(A SPV of Government of India and Government of Gujarat)

Government Of GujaratGovernment Of Gujarat

Project Overview

MEGA aims to create a landmark metro rail project not only for the state of Gujarat but also for the whole country. MEGA is committed to deliver most cost efficient metro within the shortest time span possible in the country. Seamless connectivity, minimum land acquisition, world class State- of- art infrastructure, fastest implementation, least construction cost are some of the key features of the project.

History of Ahmedabad

The historic city of Ahmedabad is amongst the major metropolitan cities in India.
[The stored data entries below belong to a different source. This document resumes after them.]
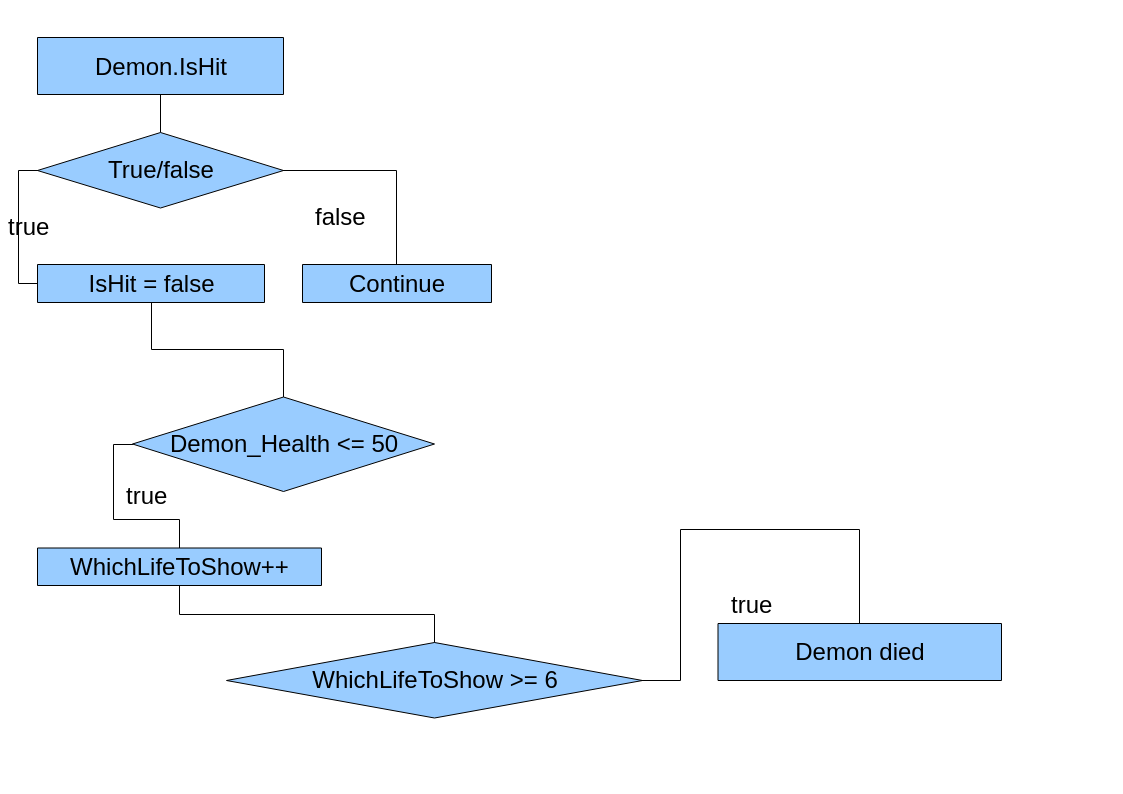
<!DOCTYPE html>
<html lang="en">
<head>
<meta charset="utf-8">
<title>Demon hit flowchart</title>
<style>
:root { --paper: #ffffff; --node: #99ccff; --ink: #000000; }
* { box-sizing: border-box; }
html, body { margin: 0; background: var(--paper); }
body { width: 1123px; height: 794px; overflow: hidden; }
.flowchart {
  position: relative; width: 1123px; height: 794px; overflow: hidden;
  font: 24px/28px "Liberation Sans", Arial, sans-serif; color: var(--ink);
}
.shapes { position: absolute; inset: 0; display: block; }
.connectors { fill: none; stroke: var(--ink); stroke-width: 1; }
.nodes { fill: var(--node); stroke: var(--ink); stroke-width: 1; stroke-linejoin: round; }
.node, .branch { position: absolute; margin: 0; white-space: nowrap; }
.node { display: flex; align-items: center; justify-content: center; }
.is-hit { left: 38px; top: 38px; width: 246px; height: 57px; }
.hit-check { left: 38px; top: 132px; width: 246px; height: 76px; }
.reset-hit { left: 38px; top: 265px; width: 227px; height: 37px; }
.continue { left: 303px; top: 265px; width: 188px; height: 37px; }
.health-check { left: 133px; top: 397px; width: 302px; height: 94px; }
.next-life { left: 38px; top: 548px; width: 283px; height: 38px; }
.life-check { left: 227px; top: 642px; width: 416px; height: 76px; }
.died { left: 718px; top: 624px; width: 284px; height: 56px; }
.hit-true { left: 8px; top: 213px; }
.hit-false { left: 315px; top: 203px; }
.health-true { left: 126px; top: 482px; }
.life-true { left: 731px; top: 591px; }
</style>
</head>
<body>
<main class="flowchart">
  <svg class="shapes" width="1123" height="794" viewBox="0 0 1123 794" aria-hidden="true">
    <g class="connectors">
      <path d="M160.5 94.5V132.5"/>
      <path d="M38 170.5H18.5V283.5H38"/>
      <path d="M283 170.5H396.5V265"/>
      <path d="M151.5 302V349.5H283.5V397"/>
      <path d="M133 444.5H113.5V519.5H179.5V548"/>
      <path d="M179.5 586V614.5H434.5V643"/>
      <path d="M642 680.5H680.5V529.5H859.5V624"/>
    </g>
    <g class="nodes">
      <rect x="37.5" y="37.5" width="246" height="57"/>
      <polygon points="160.5,132.5 283.5,170.5 160.5,208 37.5,170.5"/>
      <rect x="37.5" y="264.5" width="227" height="38"/>
      <rect x="302.5" y="264.5" width="189" height="38"/>
      <polygon points="283.5,397 434.5,444 283.5,491.5 132.5,444"/>
      <rect x="37.5" y="548" width="284" height="37.5"/>
      <polygon points="434.5,642.5 642.5,680.5 434.5,718 226.5,680.5"/>
      <rect x="718" y="623.5" width="283.5" height="57"/>
    </g>
  </svg>
  <p class="node is-hit">Demon.IsHit</p>
  <p class="node hit-check">True/false</p>
  <p class="branch hit-true">true</p>
  <p class="branch hit-false">false</p>
  <p class="node reset-hit">IsHit = false</p>
  <p class="node continue">Continue</p>
  <p class="node health-check">Demon_Health &lt;= 50</p>
  <p class="branch health-true">true</p>
  <p class="node next-life">WhichLifeToShow++</p>
  <p class="node life-check">WhichLifeToShow &gt;= 6</p>
  <p class="branch life-true">true</p>
  <p class="node died">Demon died</p>
</main>
</body>
</html>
With the increasing opportunities for trade and commerce and as a centre for higher education, the population of the city is already touching 6 million and this heavy growth continues.

The city, known as Ashapalli or Ashaval in ancient times, was founded by King Karnadeva Vaghela as Karnavati in 11th Century as capital of his kingdom. Later on Sultan Ahmed Shah of Gujarat Sultanate shifted his capital from Patan to Karnavati and renamed it as Ahmedabad in 1411 AD. A number of monuments built during his era are spread over the old city area. The walled city was also built during this era and its 12 gates are still existing though most of the wall can’t be seen anymore. The city thrived as the capital of strong kingdom but later became part of the Moghul Sultanate in 1573.

Shahjahan spent the prime of his life in this city and developed the present Shahi Baug area. The city was invaded by the Marathas in the year 1707 and ruled by them from 1753 AD to 1817 AD, when the city was taken over by the British.

During the British period the city became “Manchester of India” due to large scale manufacturing of textile. The first textile mill was set up in 1854 and more such mills followed soon after with rapid industrialization. However, the textile industry in the city is no more a force to reckon with, yet it is fifth largest producer of denim cloth in the world. The eastern part of the walled city is mostly inhabited by the families of mill mazdoors, who have been forced to find alternative jobs due to closure of most of the textile mills. However, many chemical and pharmaceutical industries have come up around the city. Trade is still flourishing in the city as textile weaving, tie-and-dye work, zari work and intricate silk embroidery produced by this city has been famous for centuries.